From Scientific American:
Nov 12, 2009 03:56 PM
Next shuttle mission will carry butterflies to space for classroom science experiments
By John Matson
Butterflies on the ISS Space shuttle Atlantis, set to lift off November 16 for the International Space Station, will launch with more than just its six-member astronaut crew onboard. Stowed away in a biological payload module will be larvae of two species of butterfly, whose development students on the ground will track from their classrooms.
For the experiment, formally designated CSI-03, about 100 K–12 schools in the U.S. will receive habitat kits, according to a press release from the University of Colorado at Boulder, where the space-bound payload was developed. Students will be able to observe the butterflies’ metamorphosis up close on Earth and compare their development to the insects in the weightless environs of the space station. (Images of the station’s butterflies will also be posted for public viewing at BioEd Online.)
As for the rest of the 11-day STS-129 mission, Atlantis will deliver a slew of parts to the station as the U.S. seeks to wrap up the station’s construction and retire the space shuttle.
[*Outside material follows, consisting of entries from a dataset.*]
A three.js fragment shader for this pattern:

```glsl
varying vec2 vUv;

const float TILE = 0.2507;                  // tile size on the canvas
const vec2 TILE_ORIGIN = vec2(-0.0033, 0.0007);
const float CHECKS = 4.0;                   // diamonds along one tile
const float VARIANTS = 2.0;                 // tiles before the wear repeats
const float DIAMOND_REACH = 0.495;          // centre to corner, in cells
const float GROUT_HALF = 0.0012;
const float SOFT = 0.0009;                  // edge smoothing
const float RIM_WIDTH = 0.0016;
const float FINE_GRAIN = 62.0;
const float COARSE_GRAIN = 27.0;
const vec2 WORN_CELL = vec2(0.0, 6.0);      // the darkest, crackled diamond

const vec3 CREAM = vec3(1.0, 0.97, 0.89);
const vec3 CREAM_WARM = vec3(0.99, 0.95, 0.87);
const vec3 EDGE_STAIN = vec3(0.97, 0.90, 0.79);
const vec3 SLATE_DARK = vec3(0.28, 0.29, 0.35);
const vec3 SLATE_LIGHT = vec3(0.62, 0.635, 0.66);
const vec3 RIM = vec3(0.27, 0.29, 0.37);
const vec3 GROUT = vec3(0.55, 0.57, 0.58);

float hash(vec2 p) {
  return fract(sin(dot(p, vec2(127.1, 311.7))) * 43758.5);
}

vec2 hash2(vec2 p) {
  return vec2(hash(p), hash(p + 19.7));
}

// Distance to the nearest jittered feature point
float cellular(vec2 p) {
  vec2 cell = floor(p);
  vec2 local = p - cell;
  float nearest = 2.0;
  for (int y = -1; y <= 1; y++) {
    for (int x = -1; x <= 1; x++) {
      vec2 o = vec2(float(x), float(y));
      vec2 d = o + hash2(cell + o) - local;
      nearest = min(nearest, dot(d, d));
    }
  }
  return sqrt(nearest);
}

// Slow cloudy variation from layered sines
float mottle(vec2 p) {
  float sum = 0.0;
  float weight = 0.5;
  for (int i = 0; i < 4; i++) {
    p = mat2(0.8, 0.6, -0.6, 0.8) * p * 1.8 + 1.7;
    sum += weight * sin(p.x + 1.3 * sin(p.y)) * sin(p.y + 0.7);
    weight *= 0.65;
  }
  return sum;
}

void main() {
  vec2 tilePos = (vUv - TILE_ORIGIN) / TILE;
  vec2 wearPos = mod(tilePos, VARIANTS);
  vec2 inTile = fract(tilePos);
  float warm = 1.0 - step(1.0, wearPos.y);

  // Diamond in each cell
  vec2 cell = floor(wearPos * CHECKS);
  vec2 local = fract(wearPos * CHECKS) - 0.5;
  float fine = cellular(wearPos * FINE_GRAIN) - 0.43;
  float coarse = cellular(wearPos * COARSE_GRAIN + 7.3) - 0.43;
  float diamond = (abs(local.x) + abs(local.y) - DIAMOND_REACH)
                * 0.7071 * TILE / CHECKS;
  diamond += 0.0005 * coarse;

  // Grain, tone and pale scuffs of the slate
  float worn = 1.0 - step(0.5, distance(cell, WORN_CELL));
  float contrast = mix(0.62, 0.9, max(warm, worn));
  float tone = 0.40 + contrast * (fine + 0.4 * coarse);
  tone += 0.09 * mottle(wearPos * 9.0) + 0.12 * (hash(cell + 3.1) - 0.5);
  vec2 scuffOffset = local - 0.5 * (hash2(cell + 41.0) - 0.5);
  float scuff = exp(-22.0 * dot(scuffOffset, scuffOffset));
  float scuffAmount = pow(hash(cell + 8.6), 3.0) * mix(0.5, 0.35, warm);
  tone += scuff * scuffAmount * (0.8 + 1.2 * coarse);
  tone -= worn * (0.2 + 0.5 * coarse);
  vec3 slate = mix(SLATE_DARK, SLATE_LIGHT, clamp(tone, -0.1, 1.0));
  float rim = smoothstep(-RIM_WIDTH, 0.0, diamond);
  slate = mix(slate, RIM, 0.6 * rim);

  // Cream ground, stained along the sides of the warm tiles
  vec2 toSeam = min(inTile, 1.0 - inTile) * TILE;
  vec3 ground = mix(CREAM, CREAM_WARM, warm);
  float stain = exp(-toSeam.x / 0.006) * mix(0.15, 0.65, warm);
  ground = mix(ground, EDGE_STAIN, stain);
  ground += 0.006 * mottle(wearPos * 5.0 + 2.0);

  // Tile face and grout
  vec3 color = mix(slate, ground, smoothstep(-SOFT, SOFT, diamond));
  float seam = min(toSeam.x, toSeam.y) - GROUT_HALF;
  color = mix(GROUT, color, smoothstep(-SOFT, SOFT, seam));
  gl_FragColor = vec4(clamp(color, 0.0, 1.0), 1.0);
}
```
After STS-129, only five shuttle missions remain on the launch schedule, all of them to the International Space Station.
This video is called Monarch Butterflies in Mexico.
Painted ladies and other Dutch butterflies: here.
England, November 2009. Work to improve an important butterfly habitat is due to start at Monkwood nature reserve, 5 miles northwest of Worcester: here.
Dorset dairy farmer spots endangered butterflies on his farm: here.
Costa Rica’s Morpho Butterflies – Color without Pigment: here.